Top of Record set

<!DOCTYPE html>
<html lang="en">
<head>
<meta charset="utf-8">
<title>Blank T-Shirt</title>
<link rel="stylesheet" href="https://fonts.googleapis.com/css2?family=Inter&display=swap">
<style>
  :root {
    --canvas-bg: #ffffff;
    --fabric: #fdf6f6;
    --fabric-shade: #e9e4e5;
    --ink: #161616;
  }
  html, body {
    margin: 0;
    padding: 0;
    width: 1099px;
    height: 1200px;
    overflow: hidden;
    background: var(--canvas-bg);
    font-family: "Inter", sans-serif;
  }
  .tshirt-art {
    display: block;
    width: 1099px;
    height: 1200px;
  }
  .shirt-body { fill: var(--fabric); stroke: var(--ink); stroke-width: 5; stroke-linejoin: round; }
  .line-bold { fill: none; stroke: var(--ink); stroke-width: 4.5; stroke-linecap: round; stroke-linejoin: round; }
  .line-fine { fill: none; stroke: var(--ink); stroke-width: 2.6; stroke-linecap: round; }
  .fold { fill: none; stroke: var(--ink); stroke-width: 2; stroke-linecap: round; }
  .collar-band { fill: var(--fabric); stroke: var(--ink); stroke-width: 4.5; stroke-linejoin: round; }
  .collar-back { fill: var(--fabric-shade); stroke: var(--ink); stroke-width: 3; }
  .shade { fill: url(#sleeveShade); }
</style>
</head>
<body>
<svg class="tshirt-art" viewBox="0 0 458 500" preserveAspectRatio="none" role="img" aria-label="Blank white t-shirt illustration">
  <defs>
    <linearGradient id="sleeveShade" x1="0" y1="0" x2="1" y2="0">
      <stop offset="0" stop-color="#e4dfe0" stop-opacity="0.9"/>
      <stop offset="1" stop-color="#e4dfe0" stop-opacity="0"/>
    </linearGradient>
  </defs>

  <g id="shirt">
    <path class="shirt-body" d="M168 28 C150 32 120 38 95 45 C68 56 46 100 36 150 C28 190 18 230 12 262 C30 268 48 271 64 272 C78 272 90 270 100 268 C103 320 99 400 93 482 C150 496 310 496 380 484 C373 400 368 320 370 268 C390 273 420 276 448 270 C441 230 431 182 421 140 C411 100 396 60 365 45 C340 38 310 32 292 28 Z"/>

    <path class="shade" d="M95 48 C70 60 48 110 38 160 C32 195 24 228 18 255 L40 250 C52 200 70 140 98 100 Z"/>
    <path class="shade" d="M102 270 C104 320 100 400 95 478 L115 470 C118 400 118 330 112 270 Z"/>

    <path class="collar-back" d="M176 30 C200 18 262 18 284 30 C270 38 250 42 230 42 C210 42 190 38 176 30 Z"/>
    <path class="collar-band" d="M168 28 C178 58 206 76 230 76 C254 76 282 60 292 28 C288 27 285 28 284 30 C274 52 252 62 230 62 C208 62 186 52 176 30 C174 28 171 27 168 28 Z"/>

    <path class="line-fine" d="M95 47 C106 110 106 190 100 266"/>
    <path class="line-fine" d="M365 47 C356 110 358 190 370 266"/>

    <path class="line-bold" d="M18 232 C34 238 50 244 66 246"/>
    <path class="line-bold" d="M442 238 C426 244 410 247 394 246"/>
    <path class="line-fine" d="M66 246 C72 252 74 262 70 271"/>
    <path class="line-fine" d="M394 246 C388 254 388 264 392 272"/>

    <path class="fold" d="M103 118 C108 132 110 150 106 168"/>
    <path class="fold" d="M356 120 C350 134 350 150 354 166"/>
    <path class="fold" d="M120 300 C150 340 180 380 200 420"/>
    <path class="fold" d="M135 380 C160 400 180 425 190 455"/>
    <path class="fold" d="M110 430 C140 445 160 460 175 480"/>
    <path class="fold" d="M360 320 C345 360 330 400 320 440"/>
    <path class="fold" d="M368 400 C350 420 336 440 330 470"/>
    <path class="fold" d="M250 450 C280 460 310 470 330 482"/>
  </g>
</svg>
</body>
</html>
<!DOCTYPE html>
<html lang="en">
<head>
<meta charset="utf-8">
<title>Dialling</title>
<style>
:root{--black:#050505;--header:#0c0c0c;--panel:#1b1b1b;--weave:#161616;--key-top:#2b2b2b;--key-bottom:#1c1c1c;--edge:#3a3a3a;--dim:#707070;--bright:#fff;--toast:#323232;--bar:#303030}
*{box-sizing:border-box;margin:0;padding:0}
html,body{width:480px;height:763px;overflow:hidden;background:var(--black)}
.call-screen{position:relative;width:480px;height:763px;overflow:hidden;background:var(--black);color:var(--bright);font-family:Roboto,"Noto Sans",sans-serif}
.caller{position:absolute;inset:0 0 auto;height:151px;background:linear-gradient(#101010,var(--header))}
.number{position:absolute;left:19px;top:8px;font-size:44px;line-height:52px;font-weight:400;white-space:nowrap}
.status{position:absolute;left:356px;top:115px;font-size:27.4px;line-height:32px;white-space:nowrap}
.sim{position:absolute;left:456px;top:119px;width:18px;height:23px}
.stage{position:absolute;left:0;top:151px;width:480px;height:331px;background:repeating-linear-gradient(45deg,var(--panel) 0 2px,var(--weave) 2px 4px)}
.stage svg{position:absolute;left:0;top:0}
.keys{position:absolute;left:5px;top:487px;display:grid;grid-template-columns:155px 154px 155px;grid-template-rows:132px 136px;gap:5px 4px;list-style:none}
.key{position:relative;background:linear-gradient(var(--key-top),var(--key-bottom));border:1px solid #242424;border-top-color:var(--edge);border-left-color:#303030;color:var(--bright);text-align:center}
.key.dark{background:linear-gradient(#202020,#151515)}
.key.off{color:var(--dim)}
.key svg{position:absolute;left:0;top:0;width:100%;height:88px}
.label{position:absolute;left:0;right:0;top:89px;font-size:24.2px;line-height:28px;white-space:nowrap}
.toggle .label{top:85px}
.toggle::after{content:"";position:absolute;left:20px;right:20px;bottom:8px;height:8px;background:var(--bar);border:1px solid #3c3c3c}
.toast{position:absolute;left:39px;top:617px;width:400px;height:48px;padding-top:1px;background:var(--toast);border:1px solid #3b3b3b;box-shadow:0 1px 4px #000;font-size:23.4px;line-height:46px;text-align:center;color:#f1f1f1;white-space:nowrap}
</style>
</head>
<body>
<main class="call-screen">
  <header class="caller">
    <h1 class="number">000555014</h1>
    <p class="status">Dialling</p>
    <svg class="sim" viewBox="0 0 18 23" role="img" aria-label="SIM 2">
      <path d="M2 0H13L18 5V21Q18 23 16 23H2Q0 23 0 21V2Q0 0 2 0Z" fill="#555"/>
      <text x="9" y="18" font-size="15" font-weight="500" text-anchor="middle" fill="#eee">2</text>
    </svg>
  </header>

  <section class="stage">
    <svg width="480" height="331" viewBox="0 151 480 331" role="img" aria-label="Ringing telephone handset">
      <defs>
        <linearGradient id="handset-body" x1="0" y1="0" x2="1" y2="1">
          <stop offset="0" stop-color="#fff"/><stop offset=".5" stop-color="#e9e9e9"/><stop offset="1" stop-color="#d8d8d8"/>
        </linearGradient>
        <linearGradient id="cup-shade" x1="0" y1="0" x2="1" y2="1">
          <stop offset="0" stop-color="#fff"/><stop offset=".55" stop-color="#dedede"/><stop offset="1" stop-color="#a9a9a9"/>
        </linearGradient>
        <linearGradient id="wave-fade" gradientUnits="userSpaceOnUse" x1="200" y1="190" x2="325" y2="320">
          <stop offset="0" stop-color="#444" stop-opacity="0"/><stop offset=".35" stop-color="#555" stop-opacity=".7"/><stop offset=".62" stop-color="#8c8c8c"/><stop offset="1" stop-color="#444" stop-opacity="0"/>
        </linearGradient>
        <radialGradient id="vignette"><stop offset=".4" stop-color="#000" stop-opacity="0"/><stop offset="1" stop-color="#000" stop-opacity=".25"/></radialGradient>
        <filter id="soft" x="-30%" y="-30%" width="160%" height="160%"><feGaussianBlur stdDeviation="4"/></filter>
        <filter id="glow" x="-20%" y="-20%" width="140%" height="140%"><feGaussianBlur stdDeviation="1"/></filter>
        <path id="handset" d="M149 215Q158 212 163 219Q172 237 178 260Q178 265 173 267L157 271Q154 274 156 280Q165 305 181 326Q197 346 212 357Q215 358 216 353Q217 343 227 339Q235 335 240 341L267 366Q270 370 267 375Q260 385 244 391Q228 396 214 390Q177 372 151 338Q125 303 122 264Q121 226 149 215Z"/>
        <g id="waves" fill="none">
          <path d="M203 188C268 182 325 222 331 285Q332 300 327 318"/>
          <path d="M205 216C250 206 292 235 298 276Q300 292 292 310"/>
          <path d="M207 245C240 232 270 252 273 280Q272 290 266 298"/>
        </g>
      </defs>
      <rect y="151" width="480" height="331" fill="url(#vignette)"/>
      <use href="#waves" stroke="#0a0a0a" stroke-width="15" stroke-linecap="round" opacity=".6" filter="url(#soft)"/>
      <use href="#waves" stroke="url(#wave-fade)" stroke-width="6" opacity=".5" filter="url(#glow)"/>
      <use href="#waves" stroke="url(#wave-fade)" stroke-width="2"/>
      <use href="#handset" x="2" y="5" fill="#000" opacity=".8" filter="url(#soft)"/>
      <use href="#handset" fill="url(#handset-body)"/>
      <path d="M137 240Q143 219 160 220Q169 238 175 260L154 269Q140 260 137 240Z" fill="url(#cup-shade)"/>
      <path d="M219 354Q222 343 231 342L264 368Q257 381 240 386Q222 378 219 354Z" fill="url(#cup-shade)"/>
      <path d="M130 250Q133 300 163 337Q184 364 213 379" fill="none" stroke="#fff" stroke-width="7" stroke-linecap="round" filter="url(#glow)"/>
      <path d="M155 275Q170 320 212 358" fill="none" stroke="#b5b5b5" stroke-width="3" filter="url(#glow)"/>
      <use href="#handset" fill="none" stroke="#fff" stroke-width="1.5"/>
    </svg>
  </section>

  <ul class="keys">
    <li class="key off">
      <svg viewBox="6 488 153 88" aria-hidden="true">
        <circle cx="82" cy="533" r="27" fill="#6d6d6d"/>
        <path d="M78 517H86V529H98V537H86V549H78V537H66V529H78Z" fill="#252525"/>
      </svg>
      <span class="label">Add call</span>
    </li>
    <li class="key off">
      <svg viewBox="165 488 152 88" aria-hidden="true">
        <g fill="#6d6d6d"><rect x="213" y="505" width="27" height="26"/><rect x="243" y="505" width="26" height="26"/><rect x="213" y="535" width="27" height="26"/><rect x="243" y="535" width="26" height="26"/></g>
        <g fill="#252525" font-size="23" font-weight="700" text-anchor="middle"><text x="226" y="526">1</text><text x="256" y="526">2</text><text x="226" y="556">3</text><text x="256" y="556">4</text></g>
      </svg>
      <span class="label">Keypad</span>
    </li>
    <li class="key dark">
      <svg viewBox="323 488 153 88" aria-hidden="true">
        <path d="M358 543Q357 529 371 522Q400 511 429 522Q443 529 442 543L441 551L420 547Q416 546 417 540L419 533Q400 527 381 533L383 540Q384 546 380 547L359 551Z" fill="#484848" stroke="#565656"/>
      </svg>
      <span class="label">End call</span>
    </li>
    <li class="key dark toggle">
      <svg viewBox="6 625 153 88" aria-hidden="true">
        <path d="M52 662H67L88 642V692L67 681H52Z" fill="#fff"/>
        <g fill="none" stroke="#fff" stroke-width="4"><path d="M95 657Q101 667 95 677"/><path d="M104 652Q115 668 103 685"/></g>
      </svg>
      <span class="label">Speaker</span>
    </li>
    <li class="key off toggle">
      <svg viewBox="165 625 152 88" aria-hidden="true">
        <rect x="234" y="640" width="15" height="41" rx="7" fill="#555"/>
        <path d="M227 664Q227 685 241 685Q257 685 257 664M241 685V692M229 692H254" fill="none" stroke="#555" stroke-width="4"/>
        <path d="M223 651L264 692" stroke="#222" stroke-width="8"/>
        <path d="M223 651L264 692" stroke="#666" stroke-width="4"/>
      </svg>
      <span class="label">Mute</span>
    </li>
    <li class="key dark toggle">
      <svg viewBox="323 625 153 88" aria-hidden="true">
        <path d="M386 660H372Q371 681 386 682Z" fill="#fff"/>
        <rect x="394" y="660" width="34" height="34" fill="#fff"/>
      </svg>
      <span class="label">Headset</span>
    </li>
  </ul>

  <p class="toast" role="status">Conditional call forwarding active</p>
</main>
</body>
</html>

Bottom of Record set

:: Activity ::
Starting from the first line of the records above, retype each line exactly up to and including the one that contains "var(--ink); stroke-width: 2;", and nothing more.

:: Completed exercise ::
<!DOCTYPE html>
<html lang="en">
<head>
<meta charset="utf-8">
<title>Blank T-Shirt</title>
<link rel="stylesheet" href="https://fonts.googleapis.com/css2?family=Inter&display=swap">
<style>
  :root {
    --canvas-bg: #ffffff;
    --fabric: #fdf6f6;
    --fabric-shade: #e9e4e5;
    --ink: #161616;
  }
  html, body {
    margin: 0;
    padding: 0;
    width: 1099px;
    height: 1200px;
    overflow: hidden;
    background: var(--canvas-bg);
    font-family: "Inter", sans-serif;
  }
  .tshirt-art {
    display: block;
    width: 1099px;
    height: 1200px;
  }
  .shirt-body { fill: var(--fabric); stroke: var(--ink); stroke-width: 5; stroke-linejoin: round; }
  .line-bold { fill: none; stroke: var(--ink); stroke-width: 4.5; stroke-linecap: round; stroke-linejoin: round; }
  .line-fine { fill: none; stroke: var(--ink); stroke-width: 2.6; stroke-linecap: round; }
  .fold { fill: none; stroke: var(--ink); stroke-width: 2; stroke-linecap: round; }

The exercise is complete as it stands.